September 16, 2011

4 Israeli startups that made waves at TechCrunch Disrupt

Blonde 2.0 on TechCrunch Disrupt from JD Lasica on Vimeo.

JD LasicaIt has become something of a tradition for me to interview my Socialmedia.biz partner Ayelet Noff, aka Israel’s Blonde 2.0, at the TechCrunch Disrupt conference, which ended Wednesday.

This year Ayelet headed up the communications and social media for four Israeli startups, which were fairly representative of the fledgling Web 2.0-style companies that showcased at the seminal tech conference in San Francisco:

Tonara: This was one of my favorite discoveries: an iPad application for musicians that provides interactive sheet music. Tonara will show you where you are on your sheet music, and it will flip the pages for you. As Ayelet notes, until now, sheet music hasn’t changed much since Mozart’s time. As the pièce de résistance, on Monday they brought in a string quartet with ex-Facebook honcho Randi Zuckerberg as lead singer. (Who knew that Randi can warble like an angel?)

uTest: Looking for someone to kick the tires of your new website or app? uTest uses crowdsoruced testing for usability testing, loading testing — “anything, anywhere, in any circumstance” testing, says Ayelet.

Farmigo: One of the more ambitious efforts, Farmigo is an effort to create a global network that lets consumers find and purchase locally grown, fresh produce.

TapTank: Use your social networks to achieve goals and build relationships in real life. Sign up for early access to the online service.

Watch, download or embed the 6-minute video on Vimeo

A production note: At 3 am, I gave up on trying to correct the white balance, which went kablooey about 3 minutes into the 6-minute interview. The Color Correction filter in Final Cut Express just flat-out refused to work after a dozen attempts. So I opted for timeliness rather than high production values.

October 13, 2009

Meaningo explores the next generation of search

Ayelet Noff

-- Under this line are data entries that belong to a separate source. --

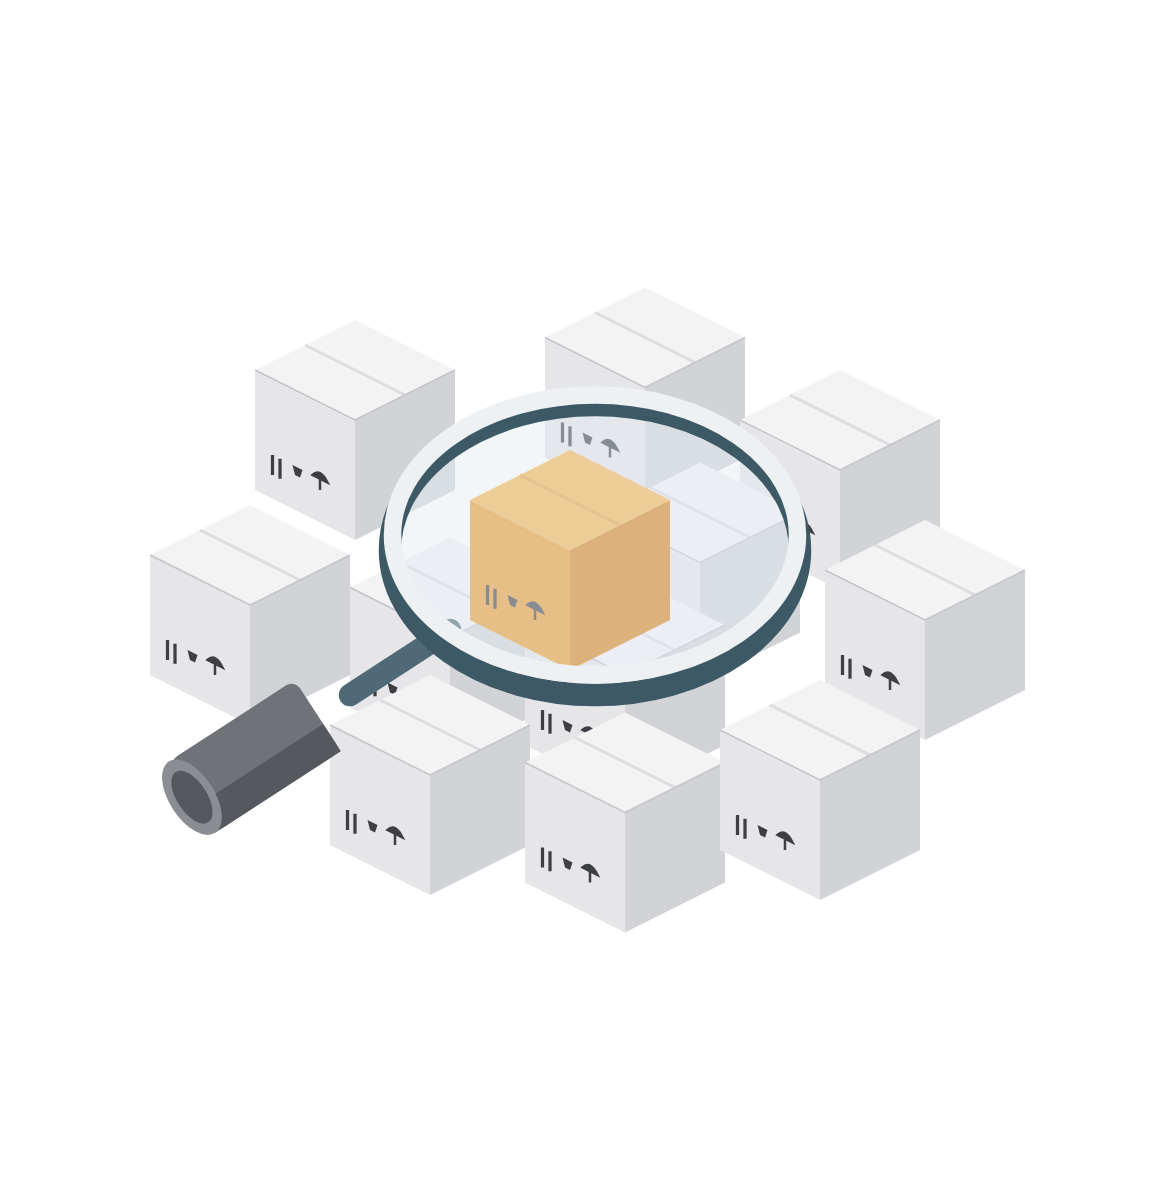
<!DOCTYPE html>
<html lang="en">
<head>
<meta charset="utf-8">
<title>Parcel Search</title>
<link rel="stylesheet" href="https://fonts.googleapis.com/css2?family=Inter&display=swap">
<style>
  :root {
    --page-bg: #ffffff;
    --box-top: #f3f3f4;
    --box-left: #e6e6e8;
    --box-right: #d2d3d7;
    --box-edge: #c3c4c9;
    --tape: #dcdde0;
    --glyph: #3d3f44;
    --parcel-top: #f6b24a;
    --parcel-left: #ec9a2c;
    --parcel-right: #d9821d;
    --rim-dark: #3e5966;
    --rim-light: #eef1f3;
    --glass: rgba(226, 236, 242, 0.45);
    --handle-body: #6f7378;
    --handle-shade: #55595e;
    --handle-cap: #8a8e93;
    --rod: #4f6a76;
  }
  html, body { margin: 0; padding: 0; overflow: hidden; background: var(--page-bg); font-family: "Inter", sans-serif; }
  .canvas { width: 1165px; height: 1200px; display: block; }
</style>
</head>
<body>
<svg class="canvas" viewBox="0 0 466 480" role="img" aria-label="Magnifying glass highlighting one orange parcel among white boxes">
  <defs>
    <g id="handling-marks">
      <path d="M-33 4 v8 M-30 5.5 v8" stroke="var(--glyph)" stroke-width="1.3" fill="none"/>
      <path d="M-25 8 l4 2 l-1 3 l-2 -1 z" fill="var(--glyph)"/>
      <path d="M-17 12 q3 -3 6 3 z M-14 13 v5" stroke="var(--glyph)" stroke-width="1" fill="var(--glyph)"/>
    </g>
    <g id="box-white">
      <path d="M-40 0 L0 20 L0 68 L-40 48 Z" fill="var(--box-left)"/>
      <path d="M0 20 L40 0 L40 48 L0 68 Z" fill="var(--box-right)"/>
      <path d="M0 -20 L40 0 L0 20 L-40 0 Z" fill="var(--box-top)"/>
      <path d="M-20 -10 L20 10" stroke="var(--tape)" stroke-width="1.2"/>
      <path d="M-40 0 L0 20 L40 0" stroke="var(--box-edge)" stroke-width="0.6" fill="none"/>
      <g transform="translate(0 30)"><use href="#handling-marks"/></g>
    </g>
    <g id="box-parcel">
      <path d="M-40 0 L0 20 L0 68 L-40 48 Z" fill="var(--parcel-left)"/>
      <path d="M0 20 L40 0 L40 48 L0 68 Z" fill="var(--parcel-right)"/>
      <path d="M0 -20 L40 0 L0 20 L-40 0 Z" fill="var(--parcel-top)"/>
      <path d="M-20 -10 L20 10" stroke="#e8a13c" stroke-width="1.2"/>
      <g transform="translate(0 30)"><use href="#handling-marks"/></g>
    </g>
  </defs>

  <g class="boxes-back">
    <use href="#box-white" x="258" y="135"/>
    <use href="#box-white" x="142" y="148"/>
    <use href="#box-white" x="336" y="168"/>
    <use href="#box-white" x="100" y="222"/>
    <use href="#box-white" x="370" y="228"/>
  </g>

  <g class="boxes-inner">
    <use href="#box-white" x="280" y="205"/>
    <use href="#box-white" x="180" y="235"/>
    <use href="#box-white" x="250" y="250"/>
    <use href="#box-parcel" x="228" y="200"/>
  </g>

  <g class="boxes-front">
    <use href="#box-white" x="172" y="290"/>
    <use href="#box-white" x="250" y="305"/>
    <use href="#box-white" x="328" y="292"/>
  </g>

  <g class="magnifier">
    <path d="M180 252 L140 278" stroke="var(--rod)" stroke-width="9" stroke-linecap="round"/>
    <g transform="translate(112 296) rotate(-33)">
      <rect x="-42" y="-17" width="60" height="34" rx="4" fill="var(--handle-body)"/>
      <rect x="-42" y="4" width="60" height="13" fill="var(--handle-shade)"/>
      <ellipse cx="-42" cy="0" rx="9" ry="17" fill="var(--handle-cap)"/>
      <ellipse cx="-42" cy="0" rx="6" ry="12" fill="var(--handle-shade)"/>
    </g>
    <ellipse cx="238" cy="216" rx="80" ry="56" fill="var(--glass)"/>
    <ellipse cx="238" cy="220" rx="82" ry="58" fill="none" stroke="var(--rim-dark)" stroke-width="9"/>
    <ellipse cx="238" cy="214" rx="81" ry="56" fill="none" stroke="var(--rim-light)" stroke-width="7"/>
  </g>
</svg>
</body>
</html>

meaningo-325px2-300x108In today’s world where we have an option of which search engine to use, we find ourselves perplexed regarding the question: Is Google the best that search can be? Even for those of us who consider ourselves to be Web savvy, finding the right search term can often be tricky. And once we get the search results, we must screen through an abundance of information in order to find one or two truly desired results.

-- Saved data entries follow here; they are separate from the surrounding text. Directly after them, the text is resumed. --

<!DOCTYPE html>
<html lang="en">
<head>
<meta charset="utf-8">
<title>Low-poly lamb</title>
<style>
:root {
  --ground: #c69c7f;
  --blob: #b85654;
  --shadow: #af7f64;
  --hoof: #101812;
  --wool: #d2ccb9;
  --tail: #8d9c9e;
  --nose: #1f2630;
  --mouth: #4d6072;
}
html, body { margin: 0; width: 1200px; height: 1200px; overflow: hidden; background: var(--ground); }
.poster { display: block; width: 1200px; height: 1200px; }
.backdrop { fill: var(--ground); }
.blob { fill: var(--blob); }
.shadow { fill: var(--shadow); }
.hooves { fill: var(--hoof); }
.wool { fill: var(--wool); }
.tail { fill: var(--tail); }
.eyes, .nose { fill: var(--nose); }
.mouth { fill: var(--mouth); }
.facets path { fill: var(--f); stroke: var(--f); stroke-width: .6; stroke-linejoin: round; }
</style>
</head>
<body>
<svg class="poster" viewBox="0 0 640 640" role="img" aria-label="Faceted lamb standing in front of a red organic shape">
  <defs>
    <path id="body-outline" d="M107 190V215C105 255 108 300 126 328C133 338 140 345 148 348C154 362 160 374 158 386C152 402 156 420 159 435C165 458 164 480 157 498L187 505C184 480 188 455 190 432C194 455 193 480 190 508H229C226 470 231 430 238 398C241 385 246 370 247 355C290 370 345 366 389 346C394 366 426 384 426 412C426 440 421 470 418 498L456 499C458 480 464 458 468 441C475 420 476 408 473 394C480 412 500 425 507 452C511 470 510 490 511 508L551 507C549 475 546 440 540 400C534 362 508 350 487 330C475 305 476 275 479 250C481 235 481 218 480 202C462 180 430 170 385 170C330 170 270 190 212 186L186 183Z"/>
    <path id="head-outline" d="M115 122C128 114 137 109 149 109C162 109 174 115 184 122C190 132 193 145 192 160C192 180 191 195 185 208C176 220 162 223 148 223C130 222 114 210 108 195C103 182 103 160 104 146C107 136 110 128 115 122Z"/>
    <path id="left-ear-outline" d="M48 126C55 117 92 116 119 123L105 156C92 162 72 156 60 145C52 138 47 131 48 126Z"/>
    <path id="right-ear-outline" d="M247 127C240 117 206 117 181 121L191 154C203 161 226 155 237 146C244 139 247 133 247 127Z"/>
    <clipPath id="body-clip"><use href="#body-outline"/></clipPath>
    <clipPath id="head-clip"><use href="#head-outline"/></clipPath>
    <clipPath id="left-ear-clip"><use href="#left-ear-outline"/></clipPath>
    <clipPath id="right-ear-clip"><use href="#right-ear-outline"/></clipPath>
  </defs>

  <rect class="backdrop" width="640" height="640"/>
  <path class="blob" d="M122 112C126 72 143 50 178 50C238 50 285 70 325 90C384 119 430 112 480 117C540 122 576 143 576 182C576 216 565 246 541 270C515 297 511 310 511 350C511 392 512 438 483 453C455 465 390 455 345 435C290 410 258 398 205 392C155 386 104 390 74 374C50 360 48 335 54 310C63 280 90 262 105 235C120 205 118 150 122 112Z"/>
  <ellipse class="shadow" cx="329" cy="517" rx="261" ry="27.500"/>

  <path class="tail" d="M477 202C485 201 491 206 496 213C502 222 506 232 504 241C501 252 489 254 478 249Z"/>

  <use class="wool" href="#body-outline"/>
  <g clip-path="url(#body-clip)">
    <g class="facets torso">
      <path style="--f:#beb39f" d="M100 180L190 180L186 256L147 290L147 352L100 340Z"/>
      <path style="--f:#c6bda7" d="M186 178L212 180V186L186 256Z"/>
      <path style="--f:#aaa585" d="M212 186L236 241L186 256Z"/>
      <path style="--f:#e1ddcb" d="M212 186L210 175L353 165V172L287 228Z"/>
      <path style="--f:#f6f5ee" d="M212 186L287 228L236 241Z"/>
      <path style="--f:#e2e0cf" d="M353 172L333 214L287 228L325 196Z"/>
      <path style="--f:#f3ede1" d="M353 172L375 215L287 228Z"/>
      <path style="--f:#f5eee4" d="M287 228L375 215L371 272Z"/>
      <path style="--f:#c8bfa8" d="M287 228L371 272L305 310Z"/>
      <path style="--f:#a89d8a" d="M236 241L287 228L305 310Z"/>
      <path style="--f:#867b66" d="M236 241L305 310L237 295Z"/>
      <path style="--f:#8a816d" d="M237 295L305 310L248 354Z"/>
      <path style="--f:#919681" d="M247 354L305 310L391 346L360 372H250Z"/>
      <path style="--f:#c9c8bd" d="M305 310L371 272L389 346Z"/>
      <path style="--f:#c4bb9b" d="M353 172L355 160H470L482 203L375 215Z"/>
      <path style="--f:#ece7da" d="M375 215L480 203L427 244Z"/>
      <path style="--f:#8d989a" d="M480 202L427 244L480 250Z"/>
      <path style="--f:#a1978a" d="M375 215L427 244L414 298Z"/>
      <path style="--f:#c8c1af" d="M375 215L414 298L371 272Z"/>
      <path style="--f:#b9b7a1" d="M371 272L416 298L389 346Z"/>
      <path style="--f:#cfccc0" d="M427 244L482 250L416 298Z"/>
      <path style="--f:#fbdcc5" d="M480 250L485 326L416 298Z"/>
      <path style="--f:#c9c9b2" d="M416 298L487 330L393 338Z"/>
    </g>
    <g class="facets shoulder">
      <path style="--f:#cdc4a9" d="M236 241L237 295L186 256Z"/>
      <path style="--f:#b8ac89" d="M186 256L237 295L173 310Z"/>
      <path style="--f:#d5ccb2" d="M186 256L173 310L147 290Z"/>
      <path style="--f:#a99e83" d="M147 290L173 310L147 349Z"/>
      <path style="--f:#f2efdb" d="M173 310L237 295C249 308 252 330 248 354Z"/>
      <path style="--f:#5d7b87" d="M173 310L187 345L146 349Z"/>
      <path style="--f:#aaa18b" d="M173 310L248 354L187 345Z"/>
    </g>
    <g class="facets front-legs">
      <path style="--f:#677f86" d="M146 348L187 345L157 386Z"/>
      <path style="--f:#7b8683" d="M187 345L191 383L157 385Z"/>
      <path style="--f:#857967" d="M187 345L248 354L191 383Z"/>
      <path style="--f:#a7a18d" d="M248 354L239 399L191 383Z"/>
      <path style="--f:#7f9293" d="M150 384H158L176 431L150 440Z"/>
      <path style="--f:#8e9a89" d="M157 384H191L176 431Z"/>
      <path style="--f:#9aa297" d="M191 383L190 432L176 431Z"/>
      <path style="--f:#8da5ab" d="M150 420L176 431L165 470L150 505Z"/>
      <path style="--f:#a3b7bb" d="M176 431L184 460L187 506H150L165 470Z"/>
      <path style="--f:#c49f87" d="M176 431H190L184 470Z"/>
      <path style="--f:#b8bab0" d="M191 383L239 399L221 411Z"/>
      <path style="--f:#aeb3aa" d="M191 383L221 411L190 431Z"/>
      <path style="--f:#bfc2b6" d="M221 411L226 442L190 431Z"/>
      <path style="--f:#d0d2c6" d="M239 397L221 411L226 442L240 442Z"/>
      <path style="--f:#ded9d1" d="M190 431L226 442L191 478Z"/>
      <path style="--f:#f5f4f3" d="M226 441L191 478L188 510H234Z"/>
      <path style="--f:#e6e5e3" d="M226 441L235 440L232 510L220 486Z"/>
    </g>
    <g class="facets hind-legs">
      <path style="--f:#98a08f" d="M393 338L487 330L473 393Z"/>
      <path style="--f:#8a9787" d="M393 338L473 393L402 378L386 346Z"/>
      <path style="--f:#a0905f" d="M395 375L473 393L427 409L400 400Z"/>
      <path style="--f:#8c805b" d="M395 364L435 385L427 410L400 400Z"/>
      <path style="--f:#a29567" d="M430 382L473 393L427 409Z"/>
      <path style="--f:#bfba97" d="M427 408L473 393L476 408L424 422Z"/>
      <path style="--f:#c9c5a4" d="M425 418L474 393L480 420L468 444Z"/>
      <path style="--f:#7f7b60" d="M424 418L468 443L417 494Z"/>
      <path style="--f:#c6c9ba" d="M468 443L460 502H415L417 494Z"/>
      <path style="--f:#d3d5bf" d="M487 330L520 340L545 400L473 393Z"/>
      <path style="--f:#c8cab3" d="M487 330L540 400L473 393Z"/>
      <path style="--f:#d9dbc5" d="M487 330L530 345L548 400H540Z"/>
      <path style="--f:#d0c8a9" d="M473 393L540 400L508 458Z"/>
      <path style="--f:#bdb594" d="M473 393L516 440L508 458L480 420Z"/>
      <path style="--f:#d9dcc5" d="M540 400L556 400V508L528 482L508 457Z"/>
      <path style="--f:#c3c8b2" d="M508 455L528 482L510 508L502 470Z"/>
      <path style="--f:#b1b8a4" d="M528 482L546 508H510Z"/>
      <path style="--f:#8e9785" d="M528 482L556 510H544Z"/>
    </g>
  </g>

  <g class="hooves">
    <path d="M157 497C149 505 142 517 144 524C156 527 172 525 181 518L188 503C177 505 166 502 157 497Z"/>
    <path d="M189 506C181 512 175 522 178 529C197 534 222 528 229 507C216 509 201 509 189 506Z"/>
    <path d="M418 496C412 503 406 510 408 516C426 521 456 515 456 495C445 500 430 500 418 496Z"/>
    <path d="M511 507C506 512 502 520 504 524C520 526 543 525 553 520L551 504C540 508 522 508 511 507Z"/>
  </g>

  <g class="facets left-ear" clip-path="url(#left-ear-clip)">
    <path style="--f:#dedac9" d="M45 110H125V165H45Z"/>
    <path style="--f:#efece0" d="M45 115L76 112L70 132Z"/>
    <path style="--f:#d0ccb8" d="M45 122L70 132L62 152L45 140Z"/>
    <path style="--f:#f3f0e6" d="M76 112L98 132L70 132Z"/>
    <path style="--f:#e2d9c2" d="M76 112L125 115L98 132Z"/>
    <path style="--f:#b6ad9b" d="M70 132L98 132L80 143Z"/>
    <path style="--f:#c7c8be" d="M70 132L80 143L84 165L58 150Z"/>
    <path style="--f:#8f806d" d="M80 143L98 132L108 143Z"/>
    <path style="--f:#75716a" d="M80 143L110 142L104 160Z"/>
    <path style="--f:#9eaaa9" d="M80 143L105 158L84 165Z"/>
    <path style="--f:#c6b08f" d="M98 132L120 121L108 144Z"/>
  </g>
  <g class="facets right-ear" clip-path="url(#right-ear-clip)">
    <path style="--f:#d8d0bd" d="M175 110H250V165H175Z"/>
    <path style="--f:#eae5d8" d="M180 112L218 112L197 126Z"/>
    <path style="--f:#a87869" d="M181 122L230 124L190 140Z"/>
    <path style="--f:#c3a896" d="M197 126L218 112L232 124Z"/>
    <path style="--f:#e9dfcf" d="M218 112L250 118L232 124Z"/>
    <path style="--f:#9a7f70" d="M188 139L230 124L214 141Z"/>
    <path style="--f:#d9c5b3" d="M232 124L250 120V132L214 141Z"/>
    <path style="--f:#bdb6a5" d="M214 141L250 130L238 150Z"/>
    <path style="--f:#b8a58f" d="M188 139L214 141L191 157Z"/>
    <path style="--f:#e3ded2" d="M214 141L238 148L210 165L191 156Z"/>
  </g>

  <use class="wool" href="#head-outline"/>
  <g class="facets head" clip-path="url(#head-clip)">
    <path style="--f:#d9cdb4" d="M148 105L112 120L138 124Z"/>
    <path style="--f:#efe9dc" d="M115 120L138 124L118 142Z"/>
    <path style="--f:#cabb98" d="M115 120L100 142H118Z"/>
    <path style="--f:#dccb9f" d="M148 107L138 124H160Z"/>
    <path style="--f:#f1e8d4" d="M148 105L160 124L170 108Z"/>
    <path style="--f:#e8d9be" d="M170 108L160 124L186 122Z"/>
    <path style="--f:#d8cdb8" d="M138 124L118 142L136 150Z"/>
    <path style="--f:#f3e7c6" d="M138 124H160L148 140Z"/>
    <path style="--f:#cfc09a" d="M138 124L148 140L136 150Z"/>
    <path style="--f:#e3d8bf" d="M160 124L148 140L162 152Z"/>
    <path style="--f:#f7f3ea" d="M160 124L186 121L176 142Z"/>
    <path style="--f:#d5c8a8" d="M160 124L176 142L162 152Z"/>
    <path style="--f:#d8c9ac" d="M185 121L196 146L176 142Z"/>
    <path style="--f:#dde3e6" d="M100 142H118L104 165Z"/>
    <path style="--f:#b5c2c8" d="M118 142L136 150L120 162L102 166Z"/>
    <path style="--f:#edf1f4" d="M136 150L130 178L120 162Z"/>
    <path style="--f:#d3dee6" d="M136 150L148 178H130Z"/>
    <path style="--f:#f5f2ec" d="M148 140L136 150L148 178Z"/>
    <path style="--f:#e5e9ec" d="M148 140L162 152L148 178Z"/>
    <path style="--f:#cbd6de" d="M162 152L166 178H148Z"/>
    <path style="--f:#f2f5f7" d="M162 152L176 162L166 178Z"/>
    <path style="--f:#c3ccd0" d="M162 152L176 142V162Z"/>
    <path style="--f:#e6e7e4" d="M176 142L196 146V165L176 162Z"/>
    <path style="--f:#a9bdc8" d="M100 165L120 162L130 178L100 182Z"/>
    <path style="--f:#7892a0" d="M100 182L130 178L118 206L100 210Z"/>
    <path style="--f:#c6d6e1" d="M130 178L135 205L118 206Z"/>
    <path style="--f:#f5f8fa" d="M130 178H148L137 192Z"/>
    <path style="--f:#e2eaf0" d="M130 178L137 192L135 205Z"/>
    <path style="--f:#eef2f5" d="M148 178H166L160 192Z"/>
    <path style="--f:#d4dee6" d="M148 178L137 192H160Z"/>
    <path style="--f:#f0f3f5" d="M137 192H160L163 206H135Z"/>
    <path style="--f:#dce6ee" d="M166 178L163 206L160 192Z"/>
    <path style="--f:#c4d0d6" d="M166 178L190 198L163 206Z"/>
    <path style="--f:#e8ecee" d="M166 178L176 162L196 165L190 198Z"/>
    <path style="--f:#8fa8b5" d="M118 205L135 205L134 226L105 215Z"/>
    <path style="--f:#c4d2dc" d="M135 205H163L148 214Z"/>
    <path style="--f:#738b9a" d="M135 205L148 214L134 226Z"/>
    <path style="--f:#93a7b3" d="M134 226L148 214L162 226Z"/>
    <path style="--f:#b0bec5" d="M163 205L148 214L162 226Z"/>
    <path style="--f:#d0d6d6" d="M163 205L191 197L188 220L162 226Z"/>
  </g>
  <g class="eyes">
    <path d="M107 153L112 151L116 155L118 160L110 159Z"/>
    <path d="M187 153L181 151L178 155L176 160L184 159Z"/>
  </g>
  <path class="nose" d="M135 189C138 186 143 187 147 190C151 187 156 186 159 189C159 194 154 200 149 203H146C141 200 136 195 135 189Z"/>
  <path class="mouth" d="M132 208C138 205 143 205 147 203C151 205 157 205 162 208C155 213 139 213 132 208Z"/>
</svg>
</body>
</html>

To understand a little more about the world of search, let’s go through our time machine, and check back on how search started. Continue reading